### Task details
Copy each entry below without any change.

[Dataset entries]
━━━━━━━━━━━━━━━━━━━━

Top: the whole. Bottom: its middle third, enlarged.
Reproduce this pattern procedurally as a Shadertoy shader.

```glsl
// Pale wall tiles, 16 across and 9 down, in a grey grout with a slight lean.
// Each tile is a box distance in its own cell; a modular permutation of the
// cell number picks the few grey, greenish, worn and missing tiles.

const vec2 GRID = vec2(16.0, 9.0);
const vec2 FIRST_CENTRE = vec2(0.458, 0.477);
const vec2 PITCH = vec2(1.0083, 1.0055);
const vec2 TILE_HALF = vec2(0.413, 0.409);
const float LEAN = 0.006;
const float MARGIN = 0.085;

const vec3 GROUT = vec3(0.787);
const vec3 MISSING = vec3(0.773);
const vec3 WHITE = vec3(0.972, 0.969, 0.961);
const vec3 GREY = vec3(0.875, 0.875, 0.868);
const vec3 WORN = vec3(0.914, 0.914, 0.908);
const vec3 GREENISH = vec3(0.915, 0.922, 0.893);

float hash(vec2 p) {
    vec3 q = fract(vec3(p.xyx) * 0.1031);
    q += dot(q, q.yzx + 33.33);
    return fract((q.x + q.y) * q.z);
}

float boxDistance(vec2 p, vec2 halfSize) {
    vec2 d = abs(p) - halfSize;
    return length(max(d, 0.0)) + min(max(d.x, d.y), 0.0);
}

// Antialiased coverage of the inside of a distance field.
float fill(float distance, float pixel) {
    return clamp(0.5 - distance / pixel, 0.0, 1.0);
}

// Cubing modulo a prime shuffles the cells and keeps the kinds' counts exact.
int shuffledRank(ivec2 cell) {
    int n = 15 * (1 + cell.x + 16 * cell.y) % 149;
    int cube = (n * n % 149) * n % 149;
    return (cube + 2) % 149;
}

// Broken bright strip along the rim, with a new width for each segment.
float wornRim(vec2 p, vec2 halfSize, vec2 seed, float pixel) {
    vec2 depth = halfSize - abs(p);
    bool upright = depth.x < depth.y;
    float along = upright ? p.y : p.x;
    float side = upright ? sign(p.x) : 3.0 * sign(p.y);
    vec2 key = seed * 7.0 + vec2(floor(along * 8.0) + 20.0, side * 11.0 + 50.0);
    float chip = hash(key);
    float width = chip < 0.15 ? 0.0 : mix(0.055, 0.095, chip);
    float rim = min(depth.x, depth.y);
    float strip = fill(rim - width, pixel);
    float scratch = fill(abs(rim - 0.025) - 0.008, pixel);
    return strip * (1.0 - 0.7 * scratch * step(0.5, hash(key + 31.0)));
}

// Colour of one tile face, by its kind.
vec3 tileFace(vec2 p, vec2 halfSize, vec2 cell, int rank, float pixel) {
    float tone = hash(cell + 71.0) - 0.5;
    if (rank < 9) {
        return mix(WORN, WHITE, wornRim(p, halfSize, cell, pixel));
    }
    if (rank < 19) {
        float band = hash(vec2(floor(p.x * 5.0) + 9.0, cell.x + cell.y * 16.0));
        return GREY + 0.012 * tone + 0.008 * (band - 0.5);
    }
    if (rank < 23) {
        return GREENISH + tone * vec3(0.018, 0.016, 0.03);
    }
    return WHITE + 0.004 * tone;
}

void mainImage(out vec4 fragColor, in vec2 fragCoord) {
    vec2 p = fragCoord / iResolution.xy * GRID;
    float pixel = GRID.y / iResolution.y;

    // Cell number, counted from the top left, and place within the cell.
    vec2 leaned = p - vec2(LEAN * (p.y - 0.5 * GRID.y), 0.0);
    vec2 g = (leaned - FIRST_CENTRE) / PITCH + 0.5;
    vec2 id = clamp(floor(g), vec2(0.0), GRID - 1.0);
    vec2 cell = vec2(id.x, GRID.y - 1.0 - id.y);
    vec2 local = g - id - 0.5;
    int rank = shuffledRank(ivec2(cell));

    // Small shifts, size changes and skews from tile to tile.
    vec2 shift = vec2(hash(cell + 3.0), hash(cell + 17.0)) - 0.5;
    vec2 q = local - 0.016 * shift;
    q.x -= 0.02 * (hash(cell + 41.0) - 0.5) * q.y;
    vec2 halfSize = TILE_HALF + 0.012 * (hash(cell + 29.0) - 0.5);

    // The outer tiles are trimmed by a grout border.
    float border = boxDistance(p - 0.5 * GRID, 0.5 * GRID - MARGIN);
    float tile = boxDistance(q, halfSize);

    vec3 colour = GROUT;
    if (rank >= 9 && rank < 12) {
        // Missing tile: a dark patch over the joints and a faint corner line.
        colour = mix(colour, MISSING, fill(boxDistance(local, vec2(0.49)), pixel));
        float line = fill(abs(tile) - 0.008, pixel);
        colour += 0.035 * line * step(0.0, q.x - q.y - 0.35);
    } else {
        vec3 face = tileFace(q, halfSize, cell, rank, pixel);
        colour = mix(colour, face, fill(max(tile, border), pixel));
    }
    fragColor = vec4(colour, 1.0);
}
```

━━━━━━━━━━━━━━━━━━━━

### Exercise solution
Top: the whole. Bottom: its middle third, enlarged.
Reproduce this pattern procedurally as a Shadertoy shader.

```glsl
// Pale wall tiles, 16 across and 9 down, in a grey grout with a slight lean.
// Each tile is a box distance in its own cell; a modular permutation of the
// cell number picks the few grey, greenish, worn and missing tiles.

const vec2 GRID = vec2(16.0, 9.0);
const vec2 FIRST_CENTRE = vec2(0.458, 0.477);
const vec2 PITCH = vec2(1.0083, 1.0055);
const vec2 TILE_HALF = vec2(0.413, 0.409);
const float LEAN = 0.006;
const float MARGIN = 0.085;

const vec3 GROUT = vec3(0.787);
const vec3 MISSING = vec3(0.773);
const vec3 WHITE = vec3(0.972, 0.969, 0.961);
const vec3 GREY = vec3(0.875, 0.875, 0.868);
const vec3 WORN = vec3(0.914, 0.914, 0.908);
const vec3 GREENISH = vec3(0.915, 0.922, 0.893);

float hash(vec2 p) {
    vec3 q = fract(vec3(p.xyx) * 0.1031);
    q += dot(q, q.yzx + 33.33);
    return fract((q.x + q.y) * q.z);
}

float boxDistance(vec2 p, vec2 halfSize) {
    vec2 d = abs(p) - halfSize;
    return length(max(d, 0.0)) + min(max(d.x, d.y), 0.0);
}

// Antialiased coverage of the inside of a distance field.
float fill(float distance, float pixel) {
    return clamp(0.5 - distance / pixel, 0.0, 1.0);
}

// Cubing modulo a prime shuffles the cells and keeps the kinds' counts exact.
int shuffledRank(ivec2 cell) {
    int n = 15 * (1 + cell.x + 16 * cell.y) % 149;
    int cube = (n * n % 149) * n % 149;
    return (cube + 2) % 149;
}

// Broken bright strip along the rim, with a new width for each segment.
float wornRim(vec2 p, vec2 halfSize, vec2 seed, float pixel) {
    vec2 depth = halfSize - abs(p);
    bool upright = depth.x < depth.y;
    float along = upright ? p.y : p.x;
    float side = upright ? sign(p.x) : 3.0 * sign(p.y);
    vec2 key = seed * 7.0 + vec2(floor(along * 8.0) + 20.0, side * 11.0 + 50.0);
    float chip = hash(key);
    float width = chip < 0.15 ? 0.0 : mix(0.055, 0.095, chip);
    float rim = min(depth.x, depth.y);
    float strip = fill(rim - width, pixel);
    float scratch = fill(abs(rim - 0.025) - 0.008, pixel);
    return strip * (1.0 - 0.7 * scratch * step(0.5, hash(key + 31.0)));
}

// Colour of one tile face, by its kind.
vec3 tileFace(vec2 p, vec2 halfSize, vec2 cell, int rank, float pixel) {
    float tone = hash(cell + 71.0) - 0.5;
    if (rank < 9) {
        return mix(WORN, WHITE, wornRim(p, halfSize, cell, pixel));
    }
    if (rank < 19) {
        float band = hash(vec2(floor(p.x * 5.0) + 9.0, cell.x + cell.y * 16.0));
        return GREY + 0.012 * tone + 0.008 * (band - 0.5);
    }
    if (rank < 23) {
        return GREENISH + tone * vec3(0.018, 0.016, 0.03);
    }
    return WHITE + 0.004 * tone;
}

void mainImage(out vec4 fragColor, in vec2 fragCoord) {
    vec2 p = fragCoord / iResolution.xy * GRID;
    float pixel = GRID.y / iResolution.y;

    // Cell number, counted from the top left, and place within the cell.
    vec2 leaned = p - vec2(LEAN * (p.y - 0.5 * GRID.y), 0.0);
    vec2 g = (leaned - FIRST_CENTRE) / PITCH + 0.5;
    vec2 id = clamp(floor(g), vec2(0.0), GRID - 1.0);
    vec2 cell = vec2(id.x, GRID.y - 1.0 - id.y);
    vec2 local = g - id - 0.5;
    int rank = shuffledRank(ivec2(cell));

    // Small shifts, size changes and skews from tile to tile.
    vec2 shift = vec2(hash(cell + 3.0), hash(cell + 17.0)) - 0.5;
    vec2 q = local - 0.016 * shift;
    q.x -= 0.02 * (hash(cell + 41.0) - 0.5) * q.y;
    vec2 halfSize = TILE_HALF + 0.012 * (hash(cell + 29.0) - 0.5);

    // The outer tiles are trimmed by a grout border.
    float border = boxDistance(p - 0.5 * GRID, 0.5 * GRID - MARGIN);
    float tile = boxDistance(q, halfSize);

    vec3 colour = GROUT;
    if (rank >= 9 && rank < 12) {
        // Missing tile: a dark patch over the joints and a faint corner line.
        colour = mix(colour, MISSING, fill(boxDistance(local, vec2(0.49)), pixel));
        float line = fill(abs(tile) - 0.008, pixel);
        colour += 0.035 * line * step(0.0, q.x - q.y - 0.35);
    } else {
        vec3 face = tileFace(q, halfSize, cell, rank, pixel);
        colour = mix(colour, face, fill(max(tile, border), pixel));
    }
    fragColor = vec4(colour, 1.0);
}
```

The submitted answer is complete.